### Task requirements
The required result is every line of the records that includes "muted".

START Task inputs

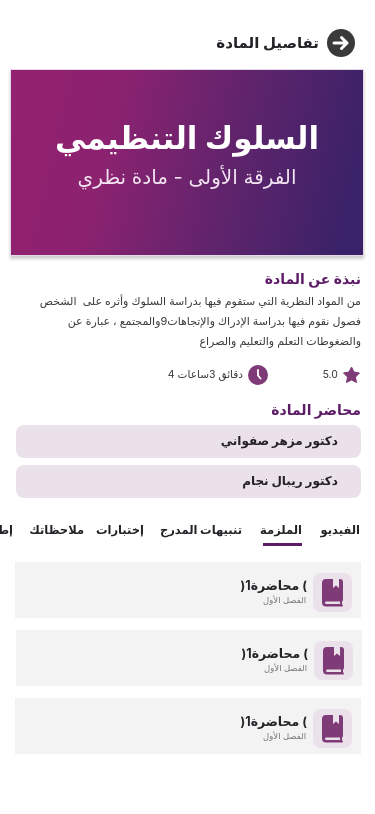
<!DOCTYPE html>
<html lang="ar" dir="rtl">
<head>
<meta charset="utf-8">
<title>تفاصيل المادة</title>
<style>
:root {
  --plum: #7f3a78;
  --heading: #5c1c66;
  --lilac: #ebe1eb;
  --panel: #f3f3f3;
  --ink: #242226;
  --body: #3b383d;
  --muted: #77737a;
}
* { box-sizing: border-box; margin: 0; padding: 0; }
html, body { width: 375px; height: 814px; overflow: hidden; background: #fff; }
body {
  font-family: Inter, "DejaVu Sans", sans-serif;
  color: var(--ink);
  white-space: nowrap;
}
svg { display: block; flex: none; }
a { color: inherit; text-decoration: none; }
.screen { width: 375px; height: 814px; overflow: hidden; }

.top-bar {
  display: flex; align-items: center; gap: 8px;
  height: 69px; padding: 29px 20px 12px 0;
}
.top-bar h1 { font-size: 15px; line-height: 28px; font-weight: 700; }

.hero {
  display: flex; flex-direction: column; align-items: center;
  width: 354px; height: 187px; margin: 0 11px 0 10px; padding-top: 44px;
  border: 1px solid #e4d9e8;
  background: linear-gradient(103deg, #93216f 0%, #8c2270 28%, #5f246c 62%, #3a2268 94%);
  box-shadow: 0 3px 3px #0003;
  color: #fff;
}
.hero strong { font-size: 31px; line-height: 48px; font-weight: 700; }
.hero span { font-size: 20px; line-height: 30px; color: #f3e4f1; }

.section-title {
  padding-right: 14px;
  font-size: 14px; line-height: 20px; font-weight: 700; color: var(--heading);
}
.about { padding-top: 13px; }
.about p {
  margin-top: 2px; padding-right: 14px;
  font-size: 11px; line-height: 20px; color: var(--body);
  white-space: pre-line;
}
.about p span { display: block; white-space: pre; }

.facts {
  display: grid; grid-template-columns: 92px auto; justify-content: start;
  height: 20px; margin-top: 14px; padding-right: 15px;
  font-size: 10.5px; line-height: 20px; color: var(--body);
}
.fact { display: flex; align-items: center; gap: 5px; }

.lecturers { padding-top: 15px; }
.lecturers ul { display: grid; gap: 7px; margin: 5px 14px 0 16px; list-style: none; }
.lecturers li {
  height: 33px; padding-right: 23px; border-radius: 8px;
  background: var(--lilac);
  font-size: 12px; line-height: 31px; font-weight: 700;
}

.tabs {
  display: grid; grid-template-columns: 58px 60px 98px 60px 71px 13px;
  height: 26px; margin-top: 22px; padding-right: 15px;
  font-size: 11.5px; line-height: 20px; font-weight: 700;
}
.tabs a { position: relative; }
.tabs .current::after {
  content: ""; position: absolute; right: 0; bottom: 0;
  width: 39px; height: 3px; background: var(--heading);
}

.lectures { display: grid; gap: 12px; margin: 16px 14px 0 15px; list-style: none; }
.lecture {
  display: flex; gap: 6px; height: 56px; padding: 11px 9px 0 0;
  background: var(--panel);
}
.lecture:nth-child(2) { position: relative; right: -1px; }
.cover {
  display: grid; place-items: center; flex: none;
  width: 39px; height: 39px; border-radius: 8px; background: var(--lilac);
}
.lecture h3 { padding-top: 4px; font-size: 12.5px; line-height: 17px; font-weight: 700; }
.lecture p { padding-right: 1px; font-size: 8.5px; line-height: 13px; color: var(--muted); }
</style>
</head>
<body>
<main class="screen">
  <header class="top-bar">
    <a href="#" aria-label="رجوع">
      <svg width="28" height="28" viewBox="0 0 28 28">
        <circle cx="14" cy="14" r="14" fill="#3a3a3b"/>
        <path d="M7 14H20M14.5 8.5L20 14L14.5 19.5" fill="none" stroke="#fff" stroke-width="3" stroke-linecap="round" stroke-linejoin="round"/>
      </svg>
    </a>
    <h1>تفاصيل المادة</h1>
  </header>

  <section class="hero">
    <strong>السلوك التنظيمي</strong>
    <span>الفرقة الأولى - مادة نظري</span>
  </section>

  <section class="about">
    <h2 class="section-title">نبذة عن المادة</h2>
    <p><span>من المواد النظرية التي ستقوم فيها بدراسة السلوك وأثره على  الشخص</span><span>فصول نقوم فيها بدراسة الإدراك والإتجاهات9والمجتمع ، عبارة عن</span><span>والضغوطات التعلم والتعليم والصراع</span></p>
    <div class="facts">
      <div class="fact">
        <svg width="17" height="18" viewBox="0 0 17 18">
          <polygon points="8.5,1 11,6 16.5,7 12.5,11 13.5,16.5 8.5,14 3.5,16.5 4.5,11 0.5,7 6,6" fill="var(--plum)" stroke="var(--plum)" stroke-linejoin="round"/>
        </svg>
        <span>5.0</span>
      </div>
      <div class="fact">
        <svg width="20" height="20" viewBox="0 0 20 20">
          <circle cx="10" cy="10" r="10" fill="var(--plum)"/>
          <path d="M10 5V10.5L12.5 13.5" fill="none" stroke="#fff" stroke-width="1.8" stroke-linecap="round" stroke-linejoin="round"/>
        </svg>
        <span>دقائق 3ساعات 4</span>
      </div>
    </div>
  </section>

  <section class="lecturers">
    <h2 class="section-title">محاضر المادة</h2>
    <ul>
      <li>دكتور مزهر صفواني</li>
      <li>دكتور ريبال نجام</li>
    </ul>
  </section>

  <nav class="tabs">
    <a href="#">الفيديو</a>
    <a href="#" class="current">الملزمة</a>
    <a href="#">تنبيهات المدرج</a>
    <a href="#">إختبارات</a>
    <a href="#">ملاحظاتك</a>
    <a href="#">إطلاع</a>
  </nav>

  <ul class="lectures">
    <li class="lecture">
      <div class="cover">
        <svg width="22" height="28" viewBox="0 0 22 28">
          <defs>
            <g id="book">
              <path d="M4 0H18Q21 0 21 3V21Q21 22 20 22.5V25.5Q21 25.7 21 26.5Q21 27.5 20 27.5H4Q0 27.5 0 23.5V4Q0 0 4 0Z" fill="var(--plum)"/>
              <path d="M4.5 22.5H18V25H4.5Q3 25 3 23.7Q3 22.5 4.5 22.5Z" fill="var(--lilac)"/>
              <path d="M11 0H17V9L14 6.5L11 9Z" fill="var(--lilac)"/>
            </g>
          </defs>
          <use href="#book"/>
        </svg>
      </div>
      <div>
        <h3>) محاضرة1(</h3>
        <p>الفصل الأول</p>
      </div>
    </li>
    <li class="lecture">
      <div class="cover">
        <svg width="22" height="28" viewBox="0 0 22 28"><use href="#book"/></svg>
      </div>
      <div>
        <h3>) محاضرة1(</h3>
        <p>الفصل الأول</p>
      </div>
    </li>
    <li class="lecture">
      <div class="cover">
        <svg width="22" height="28" viewBox="0 0 22 28"><use href="#book"/></svg>
      </div>
      <div>
        <h3>) محاضرة1(</h3>
        <p>الفصل الأول</p>
      </div>
    </li>
  </ul>
</main>
</body>
</html>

END Task inputs

### Response below
  --muted: #77737a;
.lecture p { padding-right: 1px; font-size: 8.5px; line-height: 13px; color: var(--muted); }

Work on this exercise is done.